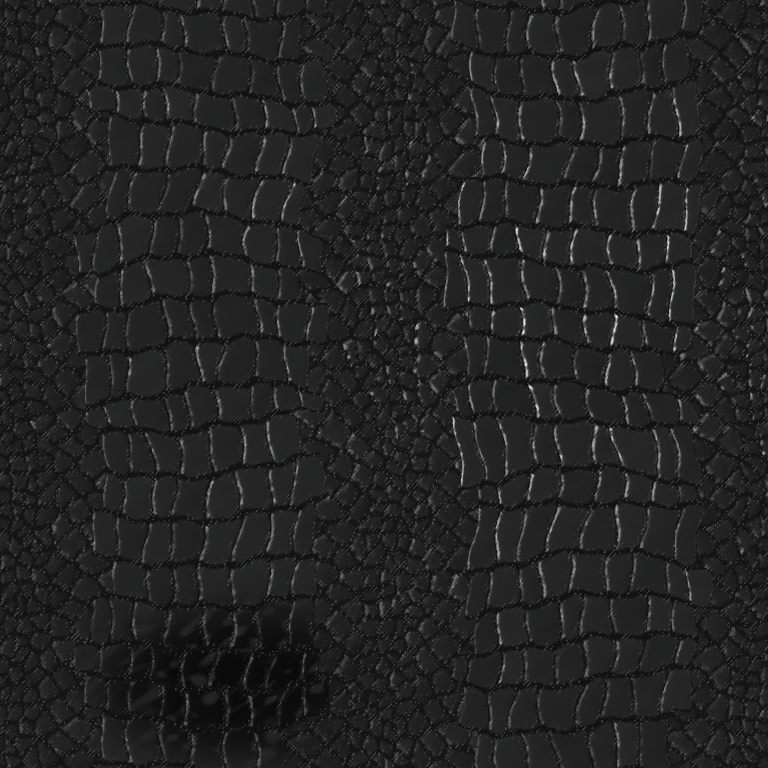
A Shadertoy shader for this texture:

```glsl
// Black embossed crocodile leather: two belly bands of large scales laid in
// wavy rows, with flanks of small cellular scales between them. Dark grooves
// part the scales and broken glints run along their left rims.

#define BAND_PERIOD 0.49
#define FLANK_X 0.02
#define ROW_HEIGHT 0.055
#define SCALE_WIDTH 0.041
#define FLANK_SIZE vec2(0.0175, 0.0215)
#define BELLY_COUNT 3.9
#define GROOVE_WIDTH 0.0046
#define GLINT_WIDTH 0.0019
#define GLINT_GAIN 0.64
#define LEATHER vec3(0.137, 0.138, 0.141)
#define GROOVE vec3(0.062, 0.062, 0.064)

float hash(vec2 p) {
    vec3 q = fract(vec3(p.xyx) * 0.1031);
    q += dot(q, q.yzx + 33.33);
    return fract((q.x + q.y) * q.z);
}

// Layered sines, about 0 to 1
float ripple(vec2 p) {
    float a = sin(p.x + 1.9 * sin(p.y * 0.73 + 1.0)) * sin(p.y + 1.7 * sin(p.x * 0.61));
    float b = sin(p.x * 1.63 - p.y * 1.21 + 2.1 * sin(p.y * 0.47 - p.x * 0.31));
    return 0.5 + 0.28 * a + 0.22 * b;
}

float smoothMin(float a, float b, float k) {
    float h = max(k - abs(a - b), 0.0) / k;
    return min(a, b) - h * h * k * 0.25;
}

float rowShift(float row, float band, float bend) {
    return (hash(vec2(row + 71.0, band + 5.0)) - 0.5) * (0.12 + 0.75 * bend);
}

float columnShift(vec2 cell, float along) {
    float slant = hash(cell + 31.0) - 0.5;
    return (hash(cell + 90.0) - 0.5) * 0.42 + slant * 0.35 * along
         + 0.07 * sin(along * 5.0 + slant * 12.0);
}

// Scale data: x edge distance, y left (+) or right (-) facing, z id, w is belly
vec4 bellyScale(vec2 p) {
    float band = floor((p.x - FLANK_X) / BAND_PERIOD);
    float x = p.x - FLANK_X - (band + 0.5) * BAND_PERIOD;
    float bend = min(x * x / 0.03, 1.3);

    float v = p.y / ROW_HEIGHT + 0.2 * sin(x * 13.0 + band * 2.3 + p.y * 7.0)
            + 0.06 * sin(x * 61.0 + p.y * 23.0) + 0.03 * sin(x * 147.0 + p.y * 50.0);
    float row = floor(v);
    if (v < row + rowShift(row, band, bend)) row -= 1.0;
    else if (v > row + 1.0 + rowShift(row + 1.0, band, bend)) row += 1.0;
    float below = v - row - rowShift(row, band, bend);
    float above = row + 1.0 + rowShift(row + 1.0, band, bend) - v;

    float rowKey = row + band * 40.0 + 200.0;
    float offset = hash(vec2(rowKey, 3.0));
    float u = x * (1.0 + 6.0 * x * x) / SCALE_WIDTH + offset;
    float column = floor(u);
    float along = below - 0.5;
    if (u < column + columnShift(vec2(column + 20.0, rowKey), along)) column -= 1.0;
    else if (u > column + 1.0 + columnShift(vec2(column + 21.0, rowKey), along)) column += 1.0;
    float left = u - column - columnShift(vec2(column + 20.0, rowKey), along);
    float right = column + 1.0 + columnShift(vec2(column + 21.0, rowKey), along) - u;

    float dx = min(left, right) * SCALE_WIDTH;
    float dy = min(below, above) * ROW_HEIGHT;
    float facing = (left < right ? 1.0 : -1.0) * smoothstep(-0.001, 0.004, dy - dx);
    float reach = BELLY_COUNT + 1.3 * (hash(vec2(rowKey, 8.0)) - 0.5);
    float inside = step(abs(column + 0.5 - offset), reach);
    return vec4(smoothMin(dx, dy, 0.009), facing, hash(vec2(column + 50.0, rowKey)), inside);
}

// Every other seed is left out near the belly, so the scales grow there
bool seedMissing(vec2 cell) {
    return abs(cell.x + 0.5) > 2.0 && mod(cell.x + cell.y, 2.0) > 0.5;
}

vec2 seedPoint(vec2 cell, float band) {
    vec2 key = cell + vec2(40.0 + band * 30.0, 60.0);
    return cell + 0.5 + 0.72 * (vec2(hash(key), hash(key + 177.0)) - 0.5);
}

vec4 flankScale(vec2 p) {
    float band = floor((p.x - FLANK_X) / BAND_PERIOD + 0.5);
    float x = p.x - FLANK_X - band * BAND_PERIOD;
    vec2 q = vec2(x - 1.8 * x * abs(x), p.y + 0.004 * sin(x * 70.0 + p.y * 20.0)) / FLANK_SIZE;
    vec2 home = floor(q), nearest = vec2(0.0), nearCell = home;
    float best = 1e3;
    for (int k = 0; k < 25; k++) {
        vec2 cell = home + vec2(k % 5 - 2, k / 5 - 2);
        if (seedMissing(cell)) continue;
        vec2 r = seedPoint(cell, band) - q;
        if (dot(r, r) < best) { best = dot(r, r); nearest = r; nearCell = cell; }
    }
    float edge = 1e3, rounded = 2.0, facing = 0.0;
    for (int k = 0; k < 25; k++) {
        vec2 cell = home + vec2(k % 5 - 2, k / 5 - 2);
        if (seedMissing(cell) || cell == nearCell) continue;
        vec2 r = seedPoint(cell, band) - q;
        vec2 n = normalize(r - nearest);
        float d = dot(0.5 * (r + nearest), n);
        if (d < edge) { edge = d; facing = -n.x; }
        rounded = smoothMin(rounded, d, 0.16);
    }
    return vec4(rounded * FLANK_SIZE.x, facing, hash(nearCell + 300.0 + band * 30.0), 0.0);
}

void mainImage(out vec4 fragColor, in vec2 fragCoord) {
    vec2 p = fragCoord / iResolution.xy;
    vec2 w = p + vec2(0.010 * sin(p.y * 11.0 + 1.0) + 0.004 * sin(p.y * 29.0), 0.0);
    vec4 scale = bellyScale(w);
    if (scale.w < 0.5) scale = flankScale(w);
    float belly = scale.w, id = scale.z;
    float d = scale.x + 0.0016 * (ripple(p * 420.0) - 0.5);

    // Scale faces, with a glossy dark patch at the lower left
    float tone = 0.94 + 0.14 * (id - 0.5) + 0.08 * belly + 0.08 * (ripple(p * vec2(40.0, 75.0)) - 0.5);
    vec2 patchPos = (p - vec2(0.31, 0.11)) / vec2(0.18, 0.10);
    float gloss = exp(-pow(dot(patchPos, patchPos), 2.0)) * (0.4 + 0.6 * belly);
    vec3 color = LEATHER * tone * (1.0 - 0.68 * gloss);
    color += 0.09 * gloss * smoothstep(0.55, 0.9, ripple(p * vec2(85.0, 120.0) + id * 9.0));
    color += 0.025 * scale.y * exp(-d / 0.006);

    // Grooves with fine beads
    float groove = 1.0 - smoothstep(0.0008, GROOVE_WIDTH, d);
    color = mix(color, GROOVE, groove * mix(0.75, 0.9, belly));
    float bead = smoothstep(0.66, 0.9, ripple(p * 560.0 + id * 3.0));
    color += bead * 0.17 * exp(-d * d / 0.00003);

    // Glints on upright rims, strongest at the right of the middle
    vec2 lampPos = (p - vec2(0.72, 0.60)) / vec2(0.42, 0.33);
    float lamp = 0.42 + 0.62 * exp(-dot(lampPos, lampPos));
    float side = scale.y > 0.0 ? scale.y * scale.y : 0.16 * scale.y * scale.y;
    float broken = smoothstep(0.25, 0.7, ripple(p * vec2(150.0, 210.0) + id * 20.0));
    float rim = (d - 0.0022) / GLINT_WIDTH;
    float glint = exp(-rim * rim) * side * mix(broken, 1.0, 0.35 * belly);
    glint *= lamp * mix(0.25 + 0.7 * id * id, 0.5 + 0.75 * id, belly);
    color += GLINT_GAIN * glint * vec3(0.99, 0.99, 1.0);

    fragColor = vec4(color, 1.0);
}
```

:::::

*Your assignment*:
If a line of the records contains the word "nearCell", count it; give only the total.

*Task solution*:
4